The building itself becomes art with Pucci De Rossi’s facade. How did the idea originate? Can you describe this spectacular facade? “There is a similar façade in Marseille, and I like the fact that it was like a little castle, a fortress at the entrance of the harbor of Marseille; and our building is the same, you come from the north of Europe and you arrive here in Paris and you have a fortress welcoming you. My friend Pucci, the architect, he heard me talking about building a new headquarters, and he called me after a few days and said, “I’ve done something for you,” and we worked very closely last year to finish the project. Last year he had cancer, and I was very close to him, we built a lot of things, a lot of furniture and etc., all very much in a hurry because we knew he was going to die. And the last time I talked to him, it was at two o’clock in the morning, and I had told him please do the V&P a little bit differently, and he said he understood and would send me an e-mail. And then he died at six in the morning. So because we worked so closely, that’s why we were able to finish the project and do it exactly the way he wanted. Our façade has a screen and we change the projection of digital art every day. Every day we show something different. We are very famous in France, but not so much in Italy. The fact that in France we have buildings and warehouses for which we can do “advertising by residence,” but don’t have buildings in other countries means we don’t have this kind of notoriety in other countries. When it is in our own country where the journalists are very interested in what we do, it works well. In Italy, doing advertising by residence takes much more effort to get any visibility.
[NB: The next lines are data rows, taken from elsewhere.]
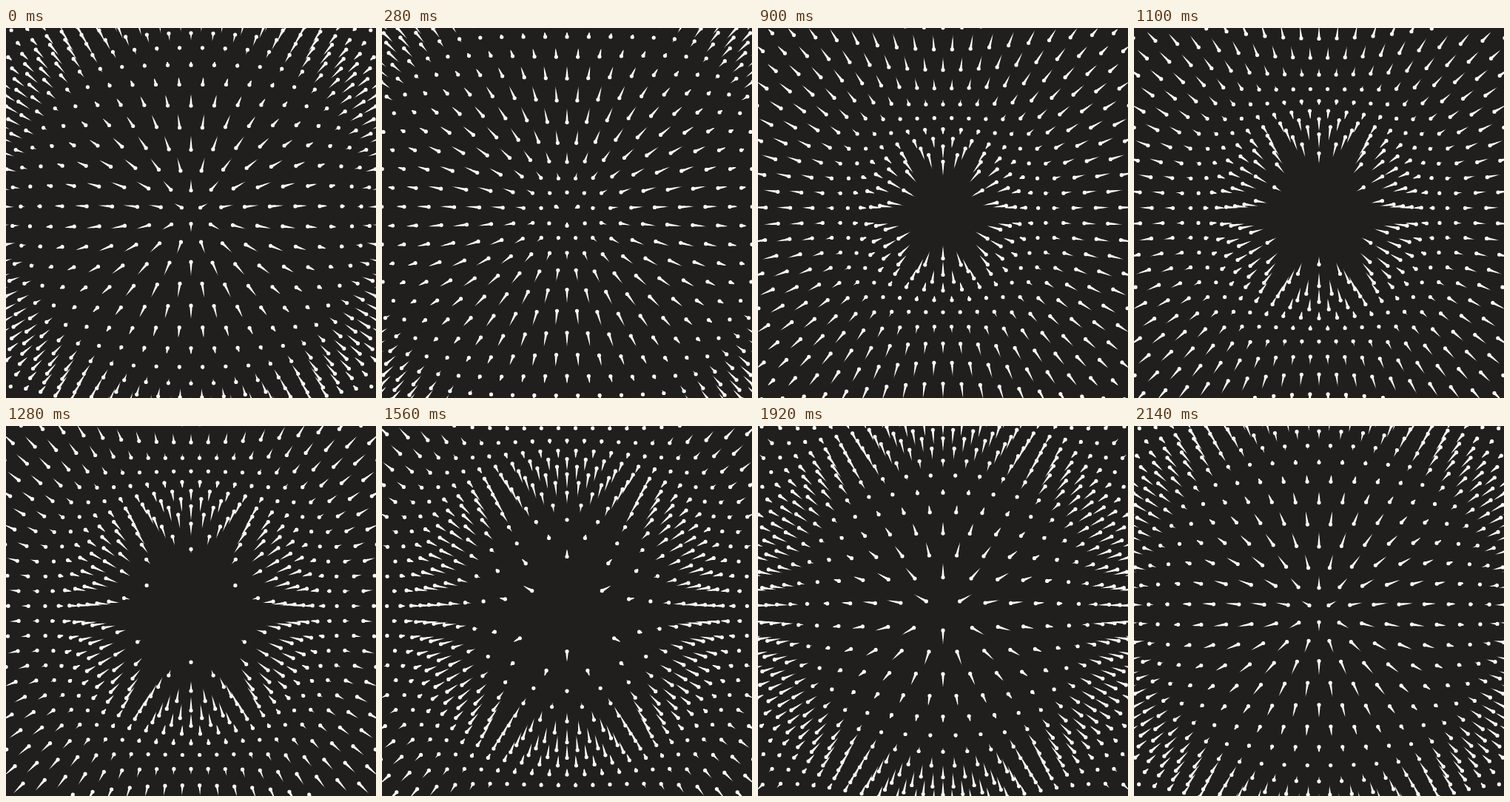
These frames come from a looping animation (500x500 px, 2160 ms). An HTML page with a canvas:

```html
<!DOCTYPE html>
<html lang="en">
<head>
<meta charset="utf-8">
<title>Radial wave</title>
<style>
  html, body { margin: 0; width: 100%; height: 100%; overflow: hidden; background: #201f1e; }
  canvas { display: block; width: 500px; height: 500px; }
</style>
</head>
<body>
<canvas id="stage" width="500" height="500"></canvas>
<script>
const SIZE = 500, CENTER = SIZE / 2;
const LOOP = 2160, TICK = 20;
const ROW = 20, COLUMN = ROW * 2 / Math.sqrt(3);
const WAVELENGTH = 360, PUSH = 57, DELAY = 20;
const HEAD = 2.6, TAIL = 1.9, TRAIL = 0.12, TRAIL_STEPS = 24;
const TAU = Math.PI * 2;

const ctx = document.getElementById('stage').getContext('2d');

// Triangular lattice with the centroid of one triangle at the middle of the stage.
const points = [];
for (let j = -18; j <= 18; j++) {
  const y = ROW * (j + 2 / 3);
  const shift = j % 2 ? COLUMN / 2 : 0;
  for (let i = -16; i <= 16; i++) {
    const x = i * COLUMN + shift;
    const radius = Math.hypot(x, y);
    if (radius < 365) points.push({ radius, ux: x / radius, uy: y / radius });
  }
}

function waveRadius(radius, phase) {
  return radius + PUSH / 2 * (1 - Math.cos(TAU * (phase - radius / WAVELENGTH)));
}

function addDot({ radius, ux, uy }, phase, size) {
  const r = waveRadius(radius, phase);
  const x = CENTER + r * ux, y = CENTER + r * uy;
  ctx.moveTo(x + size, y);
  ctx.arc(x, y, size, 0, TAU);
}

function draw(time) {
  const phase = (time - DELAY) / LOOP;
  ctx.fillStyle = '#201f1e';
  ctx.fillRect(0, 0, SIZE, SIZE);
  ctx.fillStyle = '#fafaf7';
  ctx.beginPath();
  for (const point of points) {
    addDot(point, phase, HEAD);
    // The tail follows earlier positions and narrows to a point.
    for (let k = 1; k < TRAIL_STEPS; k++) {
      const age = k / TRAIL_STEPS;
      addDot(point, phase - age * TRAIL, TAIL * (1 - age));
    }
  }
  ctx.fill();
}

const start = performance.now();
function frame() {
  const elapsed = (performance.now() - start) % LOOP;
  draw(Math.floor(elapsed / TICK) * TICK);
  requestAnimationFrame(frame);
}
frame();
</script>
</body>
</html>
```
But this strategy works very well in France.”

Can you tell me about your collaboration with Ron Arad? “Ron Arad, this table right here is actually the table that I bought in 1994, which means almost 25 years ago. I have a lot of pieces by Ron Arad, so what you saw in the building is the bench from a very famous gallery in New York that sells Ron Arad, Friedman Benda. I think it is perfect— made for this place, it was perfect luck. But I have many pieces by Ron Arad, but now that his pieces are sold at crazy prices, I don’t buy them anymore.”

How do art and creativity contribute to the development of the company?There is a lot of creativity working behind the scenes. You don’t see it straight away but it is there, all made in-house.”

 

In the future will Vente Privee sell artwork? “No, never. That is the only thing we won’t sell because there is no discount on art. There is a price you are willing to pay for a piece, but art never comes at a fixed price. So the only thing we will never sell is art, and obviously illegal items.”